President Is Still Mum on Agenda For Second Term
By Dan Balz
Washington Post Staff Writer
Sunday, July 18, 2004; Page A01
As he campaigned around the country last week, President Bush asked voters to give him another four years to make the nation "safer and stronger and better." But with the election less than four months away, one of the biggest mysteries surrounding the president's campaign is what he would actually do if he wins a second term.
Bush's failure to detail a second-term agenda -- beyond his pledge to keep waging an aggressive war on terrorism -- represents a stark contrast to his previous campaigns, in which he set out a handful of priorities almost from the opening day and rarely deviated from them.
Throughout the year, Bush has focused on Iraq and terrorism and on drawing attention to improved economic statistics, but has barely begun to make the case about second-term priorities. Whether there is room for a bold domestic agenda, given the fiscal strains his first term has created, and whether Bush has fresh ideas on issues such as health care, education and the economy are questions yet to be answered.
Bush's advisers, in a series of interviews in recent days, were quick to rebut those questions. They asserted that there will be a vigorous new agenda and challenged those who have suggested that a second-term blueprint could be little more than a warmed-over version of what Bush ran on in 2000 but has failed to enact.
They said Bush plans to use the period around the time of the Republican National Convention in late August to put forward the main elements of a new agenda in an effort to draw a clear contrast with Sen. John F. Kerry (D-Mass.) and seize control of the debate during the final two months of the campaign.
"After their [the Democrats] convention is over and we're into the August phase and into our convention, we will begin aggressively talking about the president's vision for the next four years," White House communications director Dan Bartlett said.
Said another adviser: "We are going to have a window after the Democratic convention and at our convention where people are going to say, what are you going to do the next four years? We will robustly seize that opportunity."

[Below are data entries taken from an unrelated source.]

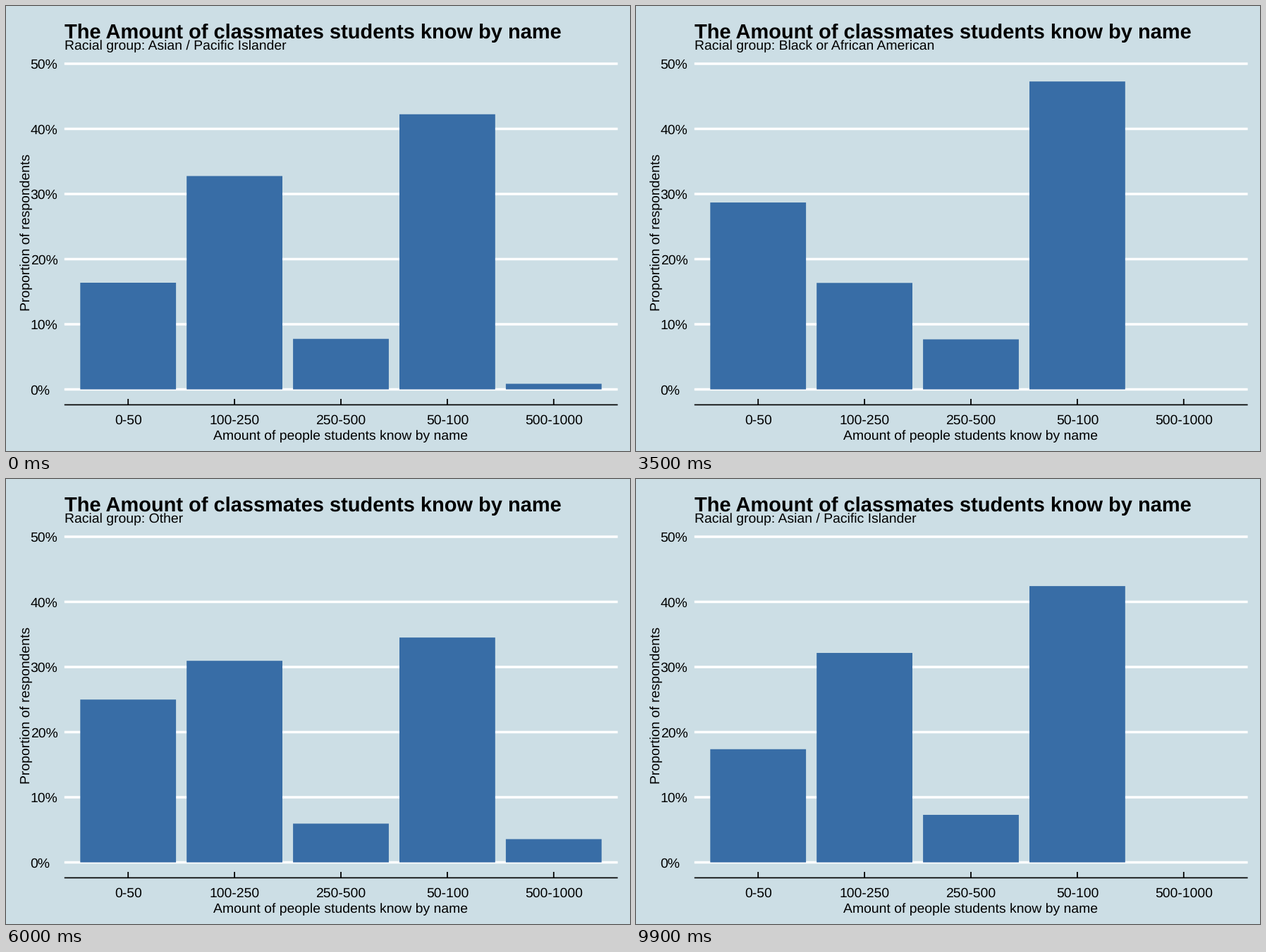
These frames come from a looping animation (885 px wide and 632 px high, 10 s). A matplotlib script:

```python
import matplotlib.pyplot as plt
from matplotlib.animation import FuncAnimation
from matplotlib.patches import Rectangle

W, H = 885, 632
BG, BLUE = "#ccdee5", "#386da6"
LEFT, RIGHT = 82.8, 867.6
ZERO_Y, PX_PER_PCT = 544.5, 9.25
AXIS_Y, TICK_TOP = 566.4, 558
FIRST_X, STEP_X = 173.2, 150.9
BAR_W = 0.9 * STEP_X
TEXT_PX = 19.33

STILL, MOVE = 13, 7          # frames held, then frames in motion
CYCLE = STILL + MOVE

LABELS = ["0-50", "100-250", "250-500", "50-100", "500-1000"]
# respondents per answer in each group
GROUPS = [
    ("Asian / Pacific Islander", [19, 38, 9, 49, 1]),
    ("Black or African American", [8, 6, 3, 15, 0]),
    ("Hispanic or Latino", [11, 3, 1, 14, 0]),
    ("Other", [21, 26, 5, 29, 3]),
    ("White", [36, 44, 7, 67, 0]),
]

plt.rcParams["font.family"] = ["Liberation Sans", "DejaVu Sans"]
plt.rcParams["text.hinting"] = "no_hinting"

# at 72 dpi one point is one pixel
fig = plt.figure(figsize=(W / 72, H / 72), dpi=72, facecolor=BG)
ax = fig.add_axes([0, 0, 1, 1])
ax.set_xlim(0, W)
ax.set_ylim(H, 0)
ax.axis("off")


def line(x0, y0, x1, y1, color, width):
    ax.plot([x0, x1], [y0, y1], color=color, lw=width, zorder=1,
            solid_capstyle="butt", snap=False)


def label(x, y, text, size=TEXT_PX, **style):
    return ax.text(x, y, text, fontsize=size, color="black",
                   va="baseline", zorder=3, **style)


def percents(counts):
    total = sum(counts)
    return [100 * n / total for n in counts]


def blend(start, end, t):
    """Bars move linearly; one that is missing at either end just pops."""
    if t <= 0:
        return start
    if t >= 1:
        return end
    return [a + (b - a) * t if a and b else 0 for a, b in zip(start, end)]


for pct in range(0, 51, 10):
    y = ZERO_Y - pct * PX_PER_PCT
    line(LEFT, y, RIGHT, y, "white", 3.5)
    label(34.6, y + 7, f"{pct}%")

line(LEFT, AXIS_Y, RIGHT, AXIS_Y, "black", 1.7)
bars = []
for i, name in enumerate(LABELS):
    x = FIRST_X + i * STEP_X
    line(x, TICK_TOP, x, AXIS_Y, "black", 1.8)
    label(x, 594, name, ha="center")
    bar = Rectangle((x - BAR_W / 2, ZERO_Y), BAR_W, 0, facecolor=BLUE,
                    linewidth=0, zorder=2, snap=False)
    bars.append(ax.add_patch(bar))

label(82.6, 46, "The Amount of classmates students know by name",
      size=1.5 * TEXT_PX, weight="bold")
subtitle = label(82.6, 62, "")
label(475, 616, "Amount of people students know by name", ha="center")
label(34, 321.5, "Proportion of respondents", ha="right", rotation=90,
      rotation_mode="anchor").set(ha="center")


def update(frame):
    state, step = divmod(frame, CYCLE)
    t = max(0, step - STILL) / MOVE
    name, counts = GROUPS[state]
    next_name, next_counts = GROUPS[(state + 1) % len(GROUPS)]
    subtitle.set_text("Racial group: " + (name if t < 0.5 else next_name))
    heights = blend(percents(counts), percents(next_counts), t)
    for bar, pct in zip(bars, heights):
        bar.set_height(-pct * PX_PER_PCT)
        bar.set_visible(pct > 0)
    return [subtitle, *bars]


anim = FuncAnimation(fig, update, frames=CYCLE * len(GROUPS), interval=100,
                     repeat=True, repeat_delay=0)
plt.show()
```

The details remain closely held. Presidential advisers said elements of the plan have been agreed to, with debate still underway on others. Fighting terrorism remains paramount to the president, and on domestic issues there is a consensus outside the administration that Bush is likely to renew his call for changes in Social Security.
Outside analysts are in far less agreement on whether, beyond calling for making his tax cuts permanent, Bush will push for significant tax law revisions or simplification. Bush's education focus may shift to higher education, while his health care agenda is likely to focus on some combination of medical liability reform, efforts to curb rising costs with the help of information technology and programs to reduce the number of Americans without health insurance.
Bush began this campaign year sketching out several new initiatives, including the manned exploration of the moon and eventually Mars and immigration reform. Neither, however, captured sustained attention or support. Another major proposal, a constitutional amendment banning gay marriage, was soundly defeated in the Senate last week.
Waiting until his convention to offer a campaign agenda represents a major strategic shift for Bush. Some administration allies worry that the time is late to introduce a new agenda and expect voters to digest it and give the president a mandate to implement it. And Bush's political team declined to say whether they will use their advertising dollars this fall to push that agenda, or continue to attack Kerry.
But former House speaker Newt Gingrich (R-Ga.) said he agrees with the White House decision to wait, and predicted an ambitious package when it is unveiled. "I am told by people who have heard him talk privately that it is very powerful, that he's deeply, passionately committed and in many ways wants to stake his place in history in achieving substantial change in the country, not just as the president who led the war on terror," Gingrich said.
One Bush adviser said, "The general feeling is we've got to have the same ambition and clarity we're bringing to the international agenda to some important domestic policy issues. . . . I don't think it's accurate to say we're making a turn. It's accurate to say we're filling out a message."
Four years ago, Bush ran on an agenda that included big tax cuts, education reform, a faith-based initiative, military modernization, missile defense and Social Security reform -- all of it unveiled long before the GOP convention that summer.
© 2004 The Washington Post Company